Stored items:

§ §

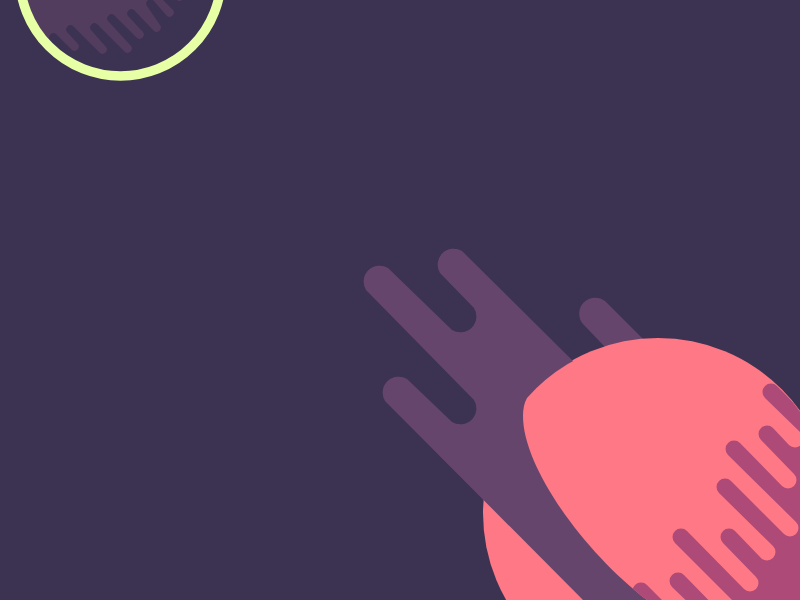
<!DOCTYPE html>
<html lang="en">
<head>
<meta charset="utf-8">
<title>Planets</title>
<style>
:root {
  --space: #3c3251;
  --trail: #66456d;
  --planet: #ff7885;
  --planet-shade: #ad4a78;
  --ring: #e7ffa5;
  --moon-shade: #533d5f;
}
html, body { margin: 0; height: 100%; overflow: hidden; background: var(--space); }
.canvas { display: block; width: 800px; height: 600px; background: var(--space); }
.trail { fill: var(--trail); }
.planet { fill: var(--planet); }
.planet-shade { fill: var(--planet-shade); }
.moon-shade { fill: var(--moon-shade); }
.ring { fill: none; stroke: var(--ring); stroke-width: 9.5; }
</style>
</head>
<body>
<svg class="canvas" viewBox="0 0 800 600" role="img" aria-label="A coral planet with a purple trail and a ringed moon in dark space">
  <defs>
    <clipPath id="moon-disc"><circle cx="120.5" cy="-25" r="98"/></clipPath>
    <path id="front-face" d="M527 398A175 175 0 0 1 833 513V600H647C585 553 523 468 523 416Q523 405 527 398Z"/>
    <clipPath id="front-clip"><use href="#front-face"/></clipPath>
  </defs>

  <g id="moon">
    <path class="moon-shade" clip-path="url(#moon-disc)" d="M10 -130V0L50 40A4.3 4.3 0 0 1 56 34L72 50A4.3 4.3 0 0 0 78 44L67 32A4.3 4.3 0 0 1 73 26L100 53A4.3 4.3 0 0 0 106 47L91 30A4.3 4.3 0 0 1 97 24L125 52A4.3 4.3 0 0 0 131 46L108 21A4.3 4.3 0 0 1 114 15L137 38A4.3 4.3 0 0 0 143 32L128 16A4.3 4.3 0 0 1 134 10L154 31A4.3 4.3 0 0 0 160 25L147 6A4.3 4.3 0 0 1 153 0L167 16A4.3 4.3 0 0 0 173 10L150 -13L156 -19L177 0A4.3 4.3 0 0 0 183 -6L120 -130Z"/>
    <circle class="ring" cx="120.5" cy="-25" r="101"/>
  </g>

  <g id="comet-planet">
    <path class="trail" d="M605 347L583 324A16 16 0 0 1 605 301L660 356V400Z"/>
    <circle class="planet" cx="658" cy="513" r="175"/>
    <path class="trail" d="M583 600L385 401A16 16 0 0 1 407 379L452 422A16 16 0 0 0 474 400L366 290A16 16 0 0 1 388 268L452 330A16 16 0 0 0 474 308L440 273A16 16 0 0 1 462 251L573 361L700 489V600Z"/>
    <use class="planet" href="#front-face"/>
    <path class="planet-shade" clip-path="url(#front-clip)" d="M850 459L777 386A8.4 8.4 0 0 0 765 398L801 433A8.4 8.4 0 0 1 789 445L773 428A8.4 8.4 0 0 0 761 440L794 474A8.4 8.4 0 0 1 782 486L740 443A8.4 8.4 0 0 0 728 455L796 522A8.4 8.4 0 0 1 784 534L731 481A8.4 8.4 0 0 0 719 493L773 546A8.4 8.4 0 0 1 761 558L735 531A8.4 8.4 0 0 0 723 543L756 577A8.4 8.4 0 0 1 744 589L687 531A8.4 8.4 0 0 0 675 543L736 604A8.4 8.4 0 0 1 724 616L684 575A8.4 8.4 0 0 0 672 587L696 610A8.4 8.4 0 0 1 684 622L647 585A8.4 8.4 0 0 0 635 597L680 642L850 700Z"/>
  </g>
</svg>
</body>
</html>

§ §

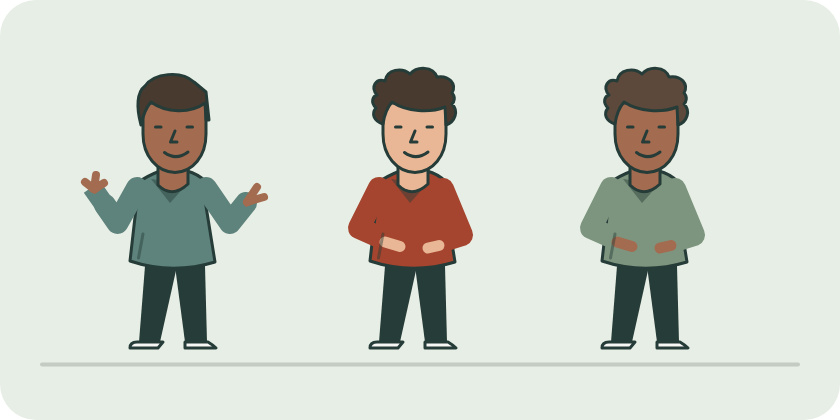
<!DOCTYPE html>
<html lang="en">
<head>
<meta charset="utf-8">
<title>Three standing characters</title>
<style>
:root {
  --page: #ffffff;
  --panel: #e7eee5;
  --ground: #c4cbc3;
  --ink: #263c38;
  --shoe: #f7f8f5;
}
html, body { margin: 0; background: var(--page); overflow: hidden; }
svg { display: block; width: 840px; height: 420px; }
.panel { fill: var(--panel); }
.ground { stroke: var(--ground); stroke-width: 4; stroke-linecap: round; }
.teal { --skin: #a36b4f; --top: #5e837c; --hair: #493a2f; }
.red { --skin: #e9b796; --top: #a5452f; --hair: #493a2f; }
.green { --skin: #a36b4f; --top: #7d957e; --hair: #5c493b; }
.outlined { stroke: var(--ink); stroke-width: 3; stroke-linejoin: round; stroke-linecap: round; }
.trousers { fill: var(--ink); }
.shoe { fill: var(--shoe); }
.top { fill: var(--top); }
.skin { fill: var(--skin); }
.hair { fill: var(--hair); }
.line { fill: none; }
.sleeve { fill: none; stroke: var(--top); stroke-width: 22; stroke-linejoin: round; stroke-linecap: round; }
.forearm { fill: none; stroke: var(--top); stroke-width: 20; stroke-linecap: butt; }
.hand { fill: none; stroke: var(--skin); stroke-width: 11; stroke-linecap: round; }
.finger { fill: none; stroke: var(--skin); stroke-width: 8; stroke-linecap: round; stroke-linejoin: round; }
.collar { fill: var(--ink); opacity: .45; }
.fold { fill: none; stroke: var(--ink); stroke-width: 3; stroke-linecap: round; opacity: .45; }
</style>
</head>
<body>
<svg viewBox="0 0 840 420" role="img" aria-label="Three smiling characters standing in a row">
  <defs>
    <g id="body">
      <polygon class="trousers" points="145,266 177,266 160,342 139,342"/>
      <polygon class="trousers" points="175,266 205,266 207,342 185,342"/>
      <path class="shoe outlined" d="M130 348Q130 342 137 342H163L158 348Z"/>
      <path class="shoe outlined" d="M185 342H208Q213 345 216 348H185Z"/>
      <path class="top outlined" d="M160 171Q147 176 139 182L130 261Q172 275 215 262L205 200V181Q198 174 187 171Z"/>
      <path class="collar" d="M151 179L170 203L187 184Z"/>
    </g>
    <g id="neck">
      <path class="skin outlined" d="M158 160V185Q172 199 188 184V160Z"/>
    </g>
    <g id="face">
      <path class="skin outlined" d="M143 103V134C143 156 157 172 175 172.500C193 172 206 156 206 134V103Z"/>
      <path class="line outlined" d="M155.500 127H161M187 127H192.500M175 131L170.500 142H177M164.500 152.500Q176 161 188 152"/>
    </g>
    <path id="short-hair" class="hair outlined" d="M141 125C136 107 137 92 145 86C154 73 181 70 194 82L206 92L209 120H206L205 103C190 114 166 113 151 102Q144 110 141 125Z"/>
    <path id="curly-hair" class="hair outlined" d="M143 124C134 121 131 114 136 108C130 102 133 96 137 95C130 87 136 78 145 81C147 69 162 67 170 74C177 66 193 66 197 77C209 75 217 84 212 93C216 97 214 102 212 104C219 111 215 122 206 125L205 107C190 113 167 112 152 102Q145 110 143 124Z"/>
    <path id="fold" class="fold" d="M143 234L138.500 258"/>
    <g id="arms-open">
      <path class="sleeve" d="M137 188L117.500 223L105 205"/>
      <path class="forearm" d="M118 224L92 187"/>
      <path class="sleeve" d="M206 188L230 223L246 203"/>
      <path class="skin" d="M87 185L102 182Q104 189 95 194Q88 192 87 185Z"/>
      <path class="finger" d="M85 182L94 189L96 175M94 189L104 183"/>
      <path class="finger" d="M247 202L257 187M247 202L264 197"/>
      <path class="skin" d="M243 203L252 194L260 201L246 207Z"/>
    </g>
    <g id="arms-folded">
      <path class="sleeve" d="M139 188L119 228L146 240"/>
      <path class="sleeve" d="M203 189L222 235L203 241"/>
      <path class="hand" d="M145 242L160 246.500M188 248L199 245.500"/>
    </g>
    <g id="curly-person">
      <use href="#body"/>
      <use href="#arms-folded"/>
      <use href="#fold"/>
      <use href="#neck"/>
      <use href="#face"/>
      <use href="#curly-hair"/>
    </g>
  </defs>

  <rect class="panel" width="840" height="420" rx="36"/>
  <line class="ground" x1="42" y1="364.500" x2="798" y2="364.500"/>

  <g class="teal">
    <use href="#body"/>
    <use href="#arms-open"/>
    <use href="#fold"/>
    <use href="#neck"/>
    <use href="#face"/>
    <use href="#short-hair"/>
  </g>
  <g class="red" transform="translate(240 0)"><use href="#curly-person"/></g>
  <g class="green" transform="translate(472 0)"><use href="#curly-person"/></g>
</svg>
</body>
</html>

§ §

* Requirement: Every line above that holds the word "trousers" needs to be copied.

* Your response:
.trousers { fill: var(--ink); }
      <polygon class="trousers" points="145,266 177,266 160,342 139,342"/>
      <polygon class="trousers" points="175,266 205,266 207,342 185,342"/>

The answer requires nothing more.